Many credit union executives are apolitical, and don’t actively fight for or against issues, said Greater Kentucky Credit Union CEO Mike Fromma. The leader of the $63 million credit union said he thinks there is a “silent majority” of credit union executives nationwide who oppose efforts to raise the member business lending cap, but they aren’t likely to voice their opinions on the matter.
“They just say ‘I don’t have a dog in this one so I won’t say anything’,” he said. “But, they do, because if a credit union fails, they have to pick up the tab.”
Fromma said he spoke out at a Kentucky Credit Union League board meeting against S. 2231, the Small Business Lending Enhancement Act, which would raise the credit union member business lending cap from 12.25% to 27.5% of assets. And, he said he’s chastised some colleagues who he knows also oppose the bill but haven’t spoken out against it.
Twelve and a quarter percent of assets is plenty of risk for the credit union movement to take on, he said, especially considering total capital for the industry is around 10%.
The Lexington, Ky. Chief executive said he’s seen a number of real estate bubbles burst, and the problems are usually in the same parts of the country: the Sands states and the industrialized Midwest.
“Then you see these same people calling for more business loans and you get suspect after awhile,” he said. “Some of those guys that run big credit unions kind of fly by the seat of their pants.
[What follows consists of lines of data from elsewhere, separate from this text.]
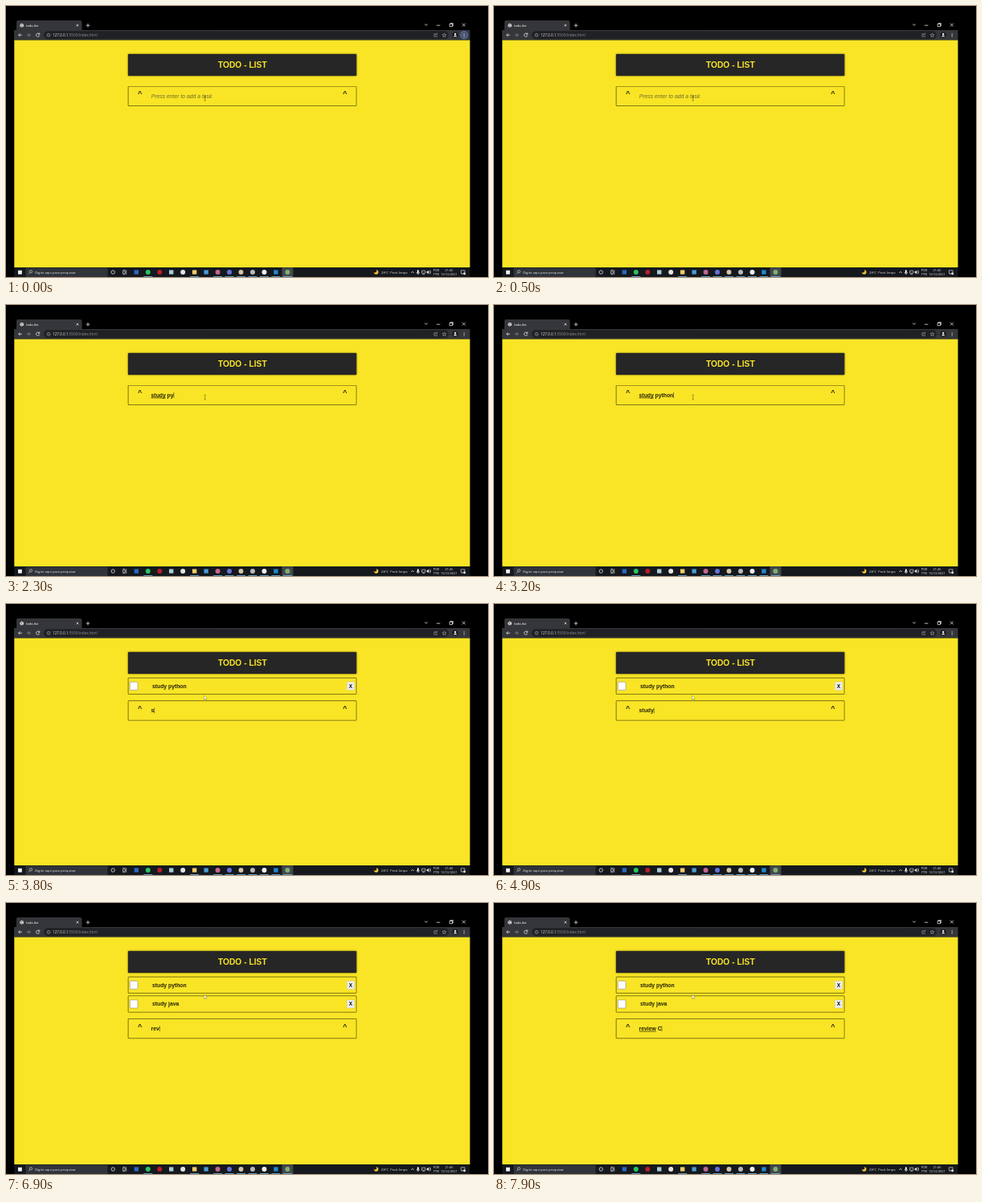
These frames come from a looping animation (600 px wide and 338 px high, 8 s). An HTML page:

```html
<!DOCTYPE html>
<html lang="en">
<head>
<meta charset="utf-8">
<title>todo-list</title>
<style>
  html, body { margin: 0; width: 100%; height: 100%; overflow: hidden; background: #000; }
  svg { display: block; width: 100vw; height: 100vh; }
  text { font-family: "Liberation Sans", Arial, sans-serif; white-space: pre; }
  .ui text { font-family: "Open Sans", "Noto Sans", sans-serif; font-size: 4.2px; fill: #e4e4e4; }
  .ui .url { font-size: 4.6px; }
  .ui .tiny { font-size: 3.85px; text-anchor: middle; }
  .line { fill: none; stroke: #e2e2e2; stroke-width: .8; }
  .box { fill: #f9e526; stroke: #4d4508; stroke-width: .45; filter: drop-shadow(.5px .6px .6px rgba(0, 0, 0, .8)); }
  .head { fill: #262626; filter: drop-shadow(.5px .7px .8px rgba(0, 0, 0, .75)); }
  .title { font: bold 10.25px "Liberation Sans", Arial, sans-serif; fill: #f9e526; text-anchor: middle; }
  .task { font-size: 6.8px; font-weight: bold; fill: #262207; }
  .hint { font-size: 6.8px; font-style: italic; fill: #716a2b; }
  .hat { font-size: 9px; font-weight: bold; fill: #2c270a; text-anchor: middle; }
  .word { text-decoration: underline #6b2a08 .6px; text-underline-offset: .9px; }
  .ring { animation: ring 8s linear infinite; }
  @keyframes ring { 0%, 1.25% { opacity: 1; } 4%, 100% { opacity: 0; } }
</style>
</head>
<body>
<svg viewBox="0 0 600 338" preserveAspectRatio="none">
  <defs>
    <g id="item">
      <rect class="box" x="152.2" y="92.2" width="283.8" height="20.2" rx=".5"/>
      <rect x="154.2" y="97.2" width="9.8" height="10.2" rx="1" fill="#fff" stroke="#8a8a80" stroke-width=".6"/>
      <rect x="424.3" y="97.2" width="9.6" height="10.2" rx=".6" fill="#efefef" stroke="#bdb87c" stroke-width=".4"/>
      <text class="task" x="429.1" y="104.7" text-anchor="middle" style="fill:#111">X</text>
    </g>
  </defs>
  <rect width="600" height="338" fill="#000"/>

  <g class="ui">
    <path d="M13 30V20q0-2 2-2H92q2.500 0 2.500 2V30Z" fill="#35363a"/>
    <rect x="10" y="30" width="567.500" height="12.600" fill="#35363a"/>
    <rect x="47" y="31.300" width="504" height="10" rx="5" fill="#202124"/>
    <circle cx="19.700" cy="24.200" r="2.400" fill="#d4d6d8"/>
    <path d="M18 23.200l1.600 .2-.3 1.300 1.300 1.300M20 22.300l1.500 1" stroke="#55585c" stroke-width=".6" fill="none"/>
    <text x="25" y="25.700" style="font-weight:600;font-size:3.800px">todo-list</text>
    <path class="line" d="M87.600 22.800l2.600 2.600m0-2.600l-2.600 2.600M99.700 24.200h4.600m-2.300-2.300v4.600"/>
    <path class="line" d="M521.200 22.600l1.800 1.700 1.800-1.700M536 24.200h4.400M552.200 22.400h3.300v3.300h-3.300ZM553.200 22.400v-.9h3.200v3.200h-.9M568 21.700l3.800 3.800m0-3.800l-3.800 3.800"/>
    <path class="line" d="M20 36.200h-4.400m2-2l-2 2 2 2"/>
    <path class="line" style="stroke:#8b8d90" d="M25.700 36.200h4.400m-2-2l2 2-2 2"/>
    <path class="line" d="M41.300 34.800a2.100 2.100 0 1 0 .4 1.900M41.800 33.500v1.800h-1.800"/>
    <g class="line" style="stroke:#a9abad;stroke-width:.6">
      <circle cx="53" cy="36.300" r="2"/>
      <path d="M53 36v1.300M53 34.900v.5"/>
      <path d="M535 34.800h-2v3.400h3.500v-1.200M534.300 36.500q.3-1.700 2.600-1.700m-1-1.100l1.100 1.100-1.100 1.100"/>
      <path d="M545.600 33.900l.7 1.700 1.800 .1-1.400 1.200 .5 1.700-1.600-1-1.600 1 .5-1.700-1.400-1.200 1.800-.1Z"/>
    </g>
    <text class="url" x="58" y="37.900">127.0.0.1<tspan fill="#8d9093">:5500/index.html</tspan></text>
    <circle cx="559.200" cy="36.200" r="3.600" fill="#18191b"/>
    <path d="M557.300 38.200q0-1.700 1.900-1.700t1.900 1.700Z" fill="#f0f0f0"/>
    <circle cx="559.200" cy="35" r="1.200" fill="#f0f0f0"/>
    <g class="ring">
      <circle cx="570.200" cy="36.200" r="4.700" fill="#4b5468" stroke="#4f7fd0" stroke-width=".9"/>
    </g>
    <path d="M570.200 34.300v4.200" stroke="#eee" stroke-width="1" stroke-dasharray=".9 .75"/>
  </g>

  <rect x="10.300" y="42.600" width="567.200" height="283.600" fill="#f9e526"/>
  <rect class="head" x="152" y="60" width="284.200" height="27" rx=".6"/>
  <text class="title" x="294.300" y="76.700">TODO - LIST</text>

  <g id="first"><use href="#item"/><text class="task" x="182" y="104.700">study python</text></g>
  <g id="second"><use href="#item" y="23.700"/><text class="task" x="182" y="128.400">study java</text></g>

  <g id="field">
    <rect class="box" x="152.200" y="100.300" width="283.800" height="24.200" rx=".5"/>
    <text class="hat" x="166.700" y="112.400">^</text>
    <text class="hat" x="422" y="112.400">^</text>
    <text class="hint" id="hint" x="180.800" y="114.600">Press enter to add a task</text>
    <text class="task" id="typed" x="180.600" y="114.600"><tspan id="head"></tspan><tspan id="tail"></tspan></text>
    <rect id="caret" y="109" width=".55" height="7" fill="#222"/>
  </g>
  <path id="beam" d="M246.600 112.200h2.200M247.700 112.200v5.800M246.600 118h2.200" fill="none" stroke="#6d6512" stroke-width=".6"/>
  <path id="arrow" d="M246.600 114.300v5l1.200-1 .8 1.700 .9-.4-.8-1.600h1.600Z" fill="#fff" stroke="#6f6a3c" stroke-width=".4"/>

  <g class="ui">
    <rect x="10.300" y="326.200" width="567.200" height="11.800" fill="#15181d"/>
    <rect x="24.500" y="326.600" width="102" height="11.400" fill="#30343a"/>
    <rect x="343.500" y="326.200" width="14" height="11.800" fill="#42474c"/>
    <rect x="15" y="329.800" width="4.800" height="4.800" fill="#f2f2f2"/>
    <circle class="line" cx="31" cy="331.300" r="1.600" style="stroke-width:.6"/>
    <path class="line" d="M29.900 332.500l-1.800 1.900" style="stroke-width:.6"/>
    <text x="36" y="333.700" fill="#c8c8c8">Digite aqui para pesquisar</text>
    <circle class="line" cx="133.200" cy="332" r="2.200"/>
    <path class="line" d="M145.400 330.700h3v2.700h-3ZM145.400 329.300h3M145.400 334.700h3M149.700 329.300v5.500" style="stroke-width:.65"/>
    <g id="apps"></g>
    <circle cx="460.800" cy="332" r="2.700" fill="#f5c83c"/>
    <circle cx="459.500" cy="330.700" r="1.900" fill="#15181d"/>
    <text x="467" y="333.600">28°C</text>
    <text x="478.300" y="333.600" style="font-size:4px">Pred. limpo</text>
    <path class="line" d="M504.300 333l1.800-1.800 1.800 1.800M511.300 332q0 1.900 1.600 1.900t1.600-1.900M512.900 334v1"/>
    <rect x="511.900" y="329.200" width="2" height="3.800" rx="1" fill="#eee"/>
    <path class="line" d="M517.600 330.200h4.400v3h-4.400ZM518.500 334.600h2.700M526.600 330.400q1.300 1.600 0 3.200M527.700 329.600q1.900 2.400 0 4.800" style="stroke-width:.65"/>
    <path d="M523.800 331.100h.8l1.300-1.300v4.400l-1.300-1.300h-.8Z" fill="#eee"/>
    <text class="tiny" x="535.600" y="331.200">POR</text>
    <text class="tiny" x="535.600" y="336.300">PTB</text>
    <text class="tiny" x="551.500" y="331.200">21:46</text>
    <text class="tiny" x="551.500" y="336.300">16/12/2021</text>
    <path class="line" d="M566.400 329.800h4.600v3.600h-2l-1.200 1.300v-1.300h-1.400Z" style="stroke-width:.65"/>
    <circle cx="570.700" cy="333.700" r="1.500" fill="#d8d8d8"/>
  </g>
</svg>
<script>
  const LOOP = 8000, HALF_BLINK = 370;
  const $ = id => document.getElementById(id);

  // Taskbar marks: colour, shape, running
  const apps = [
    ["#2b67c5", "s", 0], ["#27c45f", "c", 1], ["#b51f2a", "c", 0], ["#a9cbd6", "s", 0],
    ["#e4e4e4", "c", 0], ["#f0cc68", "s", 1], ["#4b9bd5", "s", 0], ["#c2678f", "c", 1],
    ["#6472d8", "c", 1], ["#d2c4a4", "c", 1], ["#b8b8b8", "c", 1], ["#f0f0f0", "c", 1],
    ["#2188d0", "s", 1], ["#7fae70", "c", 1]
  ];
  $("apps").innerHTML = apps.map(([color, shape, running], i) => {
    const x = 162.3 + i * 14.47;
    const mark = shape === "c"
      ? `<circle cx="${x}" cy="332" r="3" fill="${color}"/>`
      : `<rect x="${x - 2.7}" y="329.4" width="5.4" height="5.2" fill="${color}"/>`;
    const bar = `<rect x="${x - 5.5}" y="337.1" width="11" height=".9" fill="#6ba6c9"/>`;
    return mark + (running ? bar : "");
  }).join("");

  // Each round: text, the time of every key, and the time of Enter
  const rounds = [
    { text: "study python", keys: [900, 1000, 1100, 1200, 1400, 1700, 2100, 2250, 2400, 2550, 2700, 2850], enter: 3500 },
    { text: "study java", keys: [3790, 3900, 4000, 4080, 4150, 5000, 5100, 5200, 5350, 5480], enter: 5700 },
    { text: "review C", keys: [6600, 6750, 6900, 7050, 7200, 7350, 7700, 7800], enter: LOOP }
  ];
  const fieldShift = [0, 20.5, 44.2];
  const show = (id, on) => { $(id).style.display = on ? "" : "none"; };
  let last = null;

  function draw(t) {
    const n = rounds.findIndex(r => t < r.enter);
    const { text, keys } = rounds[n];
    const count = keys.filter(k => k <= t).length;
    const typed = text.slice(0, count);
    const state = n + typed;
    if (state !== last) {
      last = state;
      const gap = typed.indexOf(" ");
      $("head").textContent = gap < 0 ? "" : typed.slice(0, gap);
      $("head").setAttribute("class", "word");
      $("tail").textContent = gap < 0 ? typed : typed.slice(gap);
      $("caret").setAttribute("x", 180.7 + $("typed").getComputedTextLength());
      $("field").setAttribute("transform", `translate(0 ${fieldShift[n]})`);
      show("hint", !count);
      show("first", n > 0);
      show("second", n > 1);
      show("beam", n === 0);
      show("arrow", n > 0);
    }
    const lit = count && Math.floor((t - keys[count - 1]) / HALF_BLINK) % 2 === 0;
    show("caret", lit);
  }

  function tick() {
    draw(performance.now() % LOOP);
    requestAnimationFrame(tick);
  }
  tick();
</script>
</body>
</html>
```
Don’t get me wrong, there’s a lot of good ones out there, but it doesn’t take many to tip the scales.”
“I think we all learned a lesson from the corporate system,” he said.